▶ EXTRACTED MATERIAL:
· · · ·
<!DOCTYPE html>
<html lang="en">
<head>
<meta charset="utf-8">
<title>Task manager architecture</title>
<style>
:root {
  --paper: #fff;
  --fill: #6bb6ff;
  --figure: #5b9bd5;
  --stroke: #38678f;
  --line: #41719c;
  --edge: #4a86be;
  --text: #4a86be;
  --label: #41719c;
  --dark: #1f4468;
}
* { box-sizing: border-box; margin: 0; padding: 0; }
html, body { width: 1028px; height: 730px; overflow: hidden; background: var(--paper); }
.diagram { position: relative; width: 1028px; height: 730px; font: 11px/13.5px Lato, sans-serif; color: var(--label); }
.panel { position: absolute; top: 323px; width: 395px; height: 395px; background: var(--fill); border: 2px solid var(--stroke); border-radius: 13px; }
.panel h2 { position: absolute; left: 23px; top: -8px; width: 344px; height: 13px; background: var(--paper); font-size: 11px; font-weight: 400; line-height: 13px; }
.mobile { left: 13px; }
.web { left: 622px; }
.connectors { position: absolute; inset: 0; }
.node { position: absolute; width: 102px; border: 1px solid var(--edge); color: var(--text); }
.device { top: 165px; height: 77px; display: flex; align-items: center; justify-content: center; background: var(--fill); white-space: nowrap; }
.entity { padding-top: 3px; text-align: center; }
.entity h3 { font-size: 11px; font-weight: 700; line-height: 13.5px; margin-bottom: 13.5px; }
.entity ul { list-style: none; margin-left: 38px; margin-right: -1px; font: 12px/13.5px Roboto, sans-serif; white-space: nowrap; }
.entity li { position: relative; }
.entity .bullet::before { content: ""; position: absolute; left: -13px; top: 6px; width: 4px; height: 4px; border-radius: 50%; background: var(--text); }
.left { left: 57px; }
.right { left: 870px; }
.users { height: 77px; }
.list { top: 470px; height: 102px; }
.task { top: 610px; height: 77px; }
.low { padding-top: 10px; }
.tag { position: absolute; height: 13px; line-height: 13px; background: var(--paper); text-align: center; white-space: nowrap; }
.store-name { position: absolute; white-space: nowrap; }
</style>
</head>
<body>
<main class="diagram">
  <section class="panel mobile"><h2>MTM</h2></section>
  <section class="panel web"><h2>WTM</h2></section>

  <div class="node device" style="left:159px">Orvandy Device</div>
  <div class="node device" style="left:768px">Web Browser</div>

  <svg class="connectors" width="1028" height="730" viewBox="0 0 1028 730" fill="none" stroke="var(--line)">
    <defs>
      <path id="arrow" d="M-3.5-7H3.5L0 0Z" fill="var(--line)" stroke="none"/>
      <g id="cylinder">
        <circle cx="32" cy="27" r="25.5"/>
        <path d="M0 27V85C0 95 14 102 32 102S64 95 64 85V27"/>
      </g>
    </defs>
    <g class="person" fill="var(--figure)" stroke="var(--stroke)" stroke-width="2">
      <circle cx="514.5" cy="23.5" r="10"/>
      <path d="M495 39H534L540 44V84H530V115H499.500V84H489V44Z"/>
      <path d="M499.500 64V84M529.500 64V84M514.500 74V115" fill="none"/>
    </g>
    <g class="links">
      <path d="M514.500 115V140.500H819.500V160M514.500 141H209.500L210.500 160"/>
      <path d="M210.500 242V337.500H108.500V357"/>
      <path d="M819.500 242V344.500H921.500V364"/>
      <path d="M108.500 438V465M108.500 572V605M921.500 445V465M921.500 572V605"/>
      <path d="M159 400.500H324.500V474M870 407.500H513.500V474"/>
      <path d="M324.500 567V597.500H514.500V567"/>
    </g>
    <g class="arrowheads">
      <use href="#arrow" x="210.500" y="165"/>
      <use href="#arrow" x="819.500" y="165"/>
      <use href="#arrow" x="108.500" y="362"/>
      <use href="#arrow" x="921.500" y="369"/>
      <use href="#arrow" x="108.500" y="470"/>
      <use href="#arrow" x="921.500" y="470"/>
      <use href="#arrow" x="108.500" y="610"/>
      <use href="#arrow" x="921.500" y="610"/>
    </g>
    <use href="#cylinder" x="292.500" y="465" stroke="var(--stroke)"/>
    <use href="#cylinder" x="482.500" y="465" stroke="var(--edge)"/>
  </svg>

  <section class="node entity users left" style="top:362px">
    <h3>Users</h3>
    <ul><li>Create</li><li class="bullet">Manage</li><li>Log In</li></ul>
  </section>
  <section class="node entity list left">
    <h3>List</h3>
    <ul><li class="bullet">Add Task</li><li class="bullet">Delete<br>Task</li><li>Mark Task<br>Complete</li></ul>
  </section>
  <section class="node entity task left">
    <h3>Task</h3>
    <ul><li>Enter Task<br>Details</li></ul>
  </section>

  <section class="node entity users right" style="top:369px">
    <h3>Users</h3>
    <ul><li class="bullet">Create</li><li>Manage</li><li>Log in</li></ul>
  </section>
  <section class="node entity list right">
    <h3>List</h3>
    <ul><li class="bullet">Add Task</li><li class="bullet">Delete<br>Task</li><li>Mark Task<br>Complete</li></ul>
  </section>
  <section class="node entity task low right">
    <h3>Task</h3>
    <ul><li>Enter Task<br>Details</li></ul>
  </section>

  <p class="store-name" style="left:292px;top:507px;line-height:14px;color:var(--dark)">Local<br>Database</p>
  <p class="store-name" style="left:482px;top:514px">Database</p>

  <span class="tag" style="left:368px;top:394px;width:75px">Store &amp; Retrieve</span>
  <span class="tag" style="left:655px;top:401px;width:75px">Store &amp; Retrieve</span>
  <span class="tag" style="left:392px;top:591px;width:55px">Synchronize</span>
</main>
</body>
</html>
· · · ·
▶ INSTRUCTIONS TO FOLLOW:
Each line in the data that has the word "radius" counts once; state how many such lines there are, without comment.

▶ EXERCISE ANSWER:
2